About this task:
Leaving pictures aside, set down each line exactly, from the first line of the data to the line with "<li>-reset_password_sent_at: datetime</li>", both included.

Records supplied:
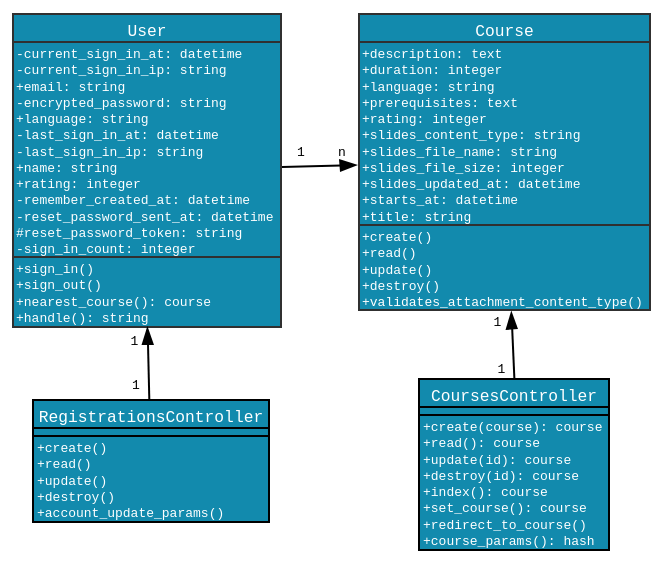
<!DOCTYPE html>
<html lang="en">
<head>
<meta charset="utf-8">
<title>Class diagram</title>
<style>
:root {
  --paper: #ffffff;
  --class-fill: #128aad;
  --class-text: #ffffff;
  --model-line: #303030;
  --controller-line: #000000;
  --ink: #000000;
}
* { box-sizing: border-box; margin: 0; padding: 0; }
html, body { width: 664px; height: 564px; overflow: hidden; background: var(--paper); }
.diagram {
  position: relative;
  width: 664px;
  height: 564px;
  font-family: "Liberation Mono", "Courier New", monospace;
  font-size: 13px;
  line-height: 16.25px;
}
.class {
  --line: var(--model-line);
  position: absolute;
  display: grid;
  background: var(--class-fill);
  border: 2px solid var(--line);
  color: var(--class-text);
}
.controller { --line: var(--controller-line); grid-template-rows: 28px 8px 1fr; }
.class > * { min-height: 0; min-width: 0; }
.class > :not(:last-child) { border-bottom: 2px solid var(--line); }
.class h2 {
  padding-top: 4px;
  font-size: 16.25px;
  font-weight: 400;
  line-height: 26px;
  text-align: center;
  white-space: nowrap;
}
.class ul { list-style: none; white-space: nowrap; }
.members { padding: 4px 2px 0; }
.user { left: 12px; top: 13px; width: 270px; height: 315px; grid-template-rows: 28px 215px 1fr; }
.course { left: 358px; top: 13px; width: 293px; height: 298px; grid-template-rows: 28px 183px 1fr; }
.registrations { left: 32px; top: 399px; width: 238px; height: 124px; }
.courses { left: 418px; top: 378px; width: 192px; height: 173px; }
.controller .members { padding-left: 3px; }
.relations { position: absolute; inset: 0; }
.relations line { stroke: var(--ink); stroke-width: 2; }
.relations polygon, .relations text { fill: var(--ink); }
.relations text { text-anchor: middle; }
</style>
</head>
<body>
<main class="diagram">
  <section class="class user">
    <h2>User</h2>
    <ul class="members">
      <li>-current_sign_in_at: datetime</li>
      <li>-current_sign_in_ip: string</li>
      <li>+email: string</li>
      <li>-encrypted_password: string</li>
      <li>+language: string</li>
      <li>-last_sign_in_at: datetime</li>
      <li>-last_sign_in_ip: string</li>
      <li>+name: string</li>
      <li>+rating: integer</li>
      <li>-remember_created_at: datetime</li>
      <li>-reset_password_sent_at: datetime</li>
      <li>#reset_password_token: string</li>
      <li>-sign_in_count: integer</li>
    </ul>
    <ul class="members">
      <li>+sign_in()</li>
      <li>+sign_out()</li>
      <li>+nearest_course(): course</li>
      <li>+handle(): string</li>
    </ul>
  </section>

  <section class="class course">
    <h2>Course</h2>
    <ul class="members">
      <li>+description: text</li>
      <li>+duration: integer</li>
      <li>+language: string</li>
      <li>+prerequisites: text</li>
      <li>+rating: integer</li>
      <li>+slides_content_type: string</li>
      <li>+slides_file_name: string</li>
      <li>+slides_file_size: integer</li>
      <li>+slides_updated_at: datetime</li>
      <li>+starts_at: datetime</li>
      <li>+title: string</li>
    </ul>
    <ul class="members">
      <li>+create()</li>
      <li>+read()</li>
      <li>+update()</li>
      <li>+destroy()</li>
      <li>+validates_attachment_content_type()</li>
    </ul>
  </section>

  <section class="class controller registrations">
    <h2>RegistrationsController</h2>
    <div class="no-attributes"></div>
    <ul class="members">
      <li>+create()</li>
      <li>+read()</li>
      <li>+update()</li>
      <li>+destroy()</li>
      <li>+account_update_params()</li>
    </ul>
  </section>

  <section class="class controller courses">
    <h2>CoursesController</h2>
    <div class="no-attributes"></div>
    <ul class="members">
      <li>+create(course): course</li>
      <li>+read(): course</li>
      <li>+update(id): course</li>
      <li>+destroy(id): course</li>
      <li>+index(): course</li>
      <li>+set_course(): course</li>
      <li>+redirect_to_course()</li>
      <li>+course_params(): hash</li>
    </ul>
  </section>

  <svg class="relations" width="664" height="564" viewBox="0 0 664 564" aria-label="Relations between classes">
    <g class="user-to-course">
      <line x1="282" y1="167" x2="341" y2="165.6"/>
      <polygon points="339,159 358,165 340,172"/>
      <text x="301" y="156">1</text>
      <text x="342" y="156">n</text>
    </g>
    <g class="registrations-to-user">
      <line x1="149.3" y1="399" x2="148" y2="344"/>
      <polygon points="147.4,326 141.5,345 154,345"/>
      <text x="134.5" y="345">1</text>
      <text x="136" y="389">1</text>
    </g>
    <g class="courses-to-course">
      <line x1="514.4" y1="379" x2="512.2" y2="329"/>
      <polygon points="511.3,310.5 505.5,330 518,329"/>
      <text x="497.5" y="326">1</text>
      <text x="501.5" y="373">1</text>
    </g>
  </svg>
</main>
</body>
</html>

Task result:
<!DOCTYPE html>
<html lang="en">
<head>
<meta charset="utf-8">
<title>Class diagram</title>
<style>
:root {
  --paper: #ffffff;
  --class-fill: #128aad;
  --class-text: #ffffff;
  --model-line: #303030;
  --controller-line: #000000;
  --ink: #000000;
}
* { box-sizing: border-box; margin: 0; padding: 0; }
html, body { width: 664px; height: 564px; overflow: hidden; background: var(--paper); }
.diagram {
  position: relative;
  width: 664px;
  height: 564px;
  font-family: "Liberation Mono", "Courier New", monospace;
  font-size: 13px;
  line-height: 16.25px;
}
.class {
  --line: var(--model-line);
  position: absolute;
  display: grid;
  background: var(--class-fill);
  border: 2px solid var(--line);
  color: var(--class-text);
}
.controller { --line: var(--controller-line); grid-template-rows: 28px 8px 1fr; }
.class > * { min-height: 0; min-width: 0; }
.class > :not(:last-child) { border-bottom: 2px solid var(--line); }
.class h2 {
  padding-top: 4px;
  font-size: 16.25px;
  font-weight: 400;
  line-height: 26px;
  text-align: center;
  white-space: nowrap;
}
.class ul { list-style: none; white-space: nowrap; }
.members { padding: 4px 2px 0; }
.user { left: 12px; top: 13px; width: 270px; height: 315px; grid-template-rows: 28px 215px 1fr; }
.course { left: 358px; top: 13px; width: 293px; height: 298px; grid-template-rows: 28px 183px 1fr; }
.registrations { left: 32px; top: 399px; width: 238px; height: 124px; }
.courses { left: 418px; top: 378px; width: 192px; height: 173px; }
.controller .members { padding-left: 3px; }
.relations { position: absolute; inset: 0; }
.relations line { stroke: var(--ink); stroke-width: 2; }
.relations polygon, .relations text { fill: var(--ink); }
.relations text { text-anchor: middle; }
</style>
</head>
<body>
<main class="diagram">
  <section class="class user">
    <h2>User</h2>
    <ul class="members">
      <li>-current_sign_in_at: datetime</li>
      <li>-current_sign_in_ip: string</li>
      <li>+email: string</li>
      <li>-encrypted_password: string</li>
      <li>+language: string</li>
      <li>-last_sign_in_at: datetime</li>
      <li>-last_sign_in_ip: string</li>
      <li>+name: string</li>
      <li>+rating: integer</li>
      <li>-remember_created_at: datetime</li>
      <li>-reset_password_sent_at: datetime</li>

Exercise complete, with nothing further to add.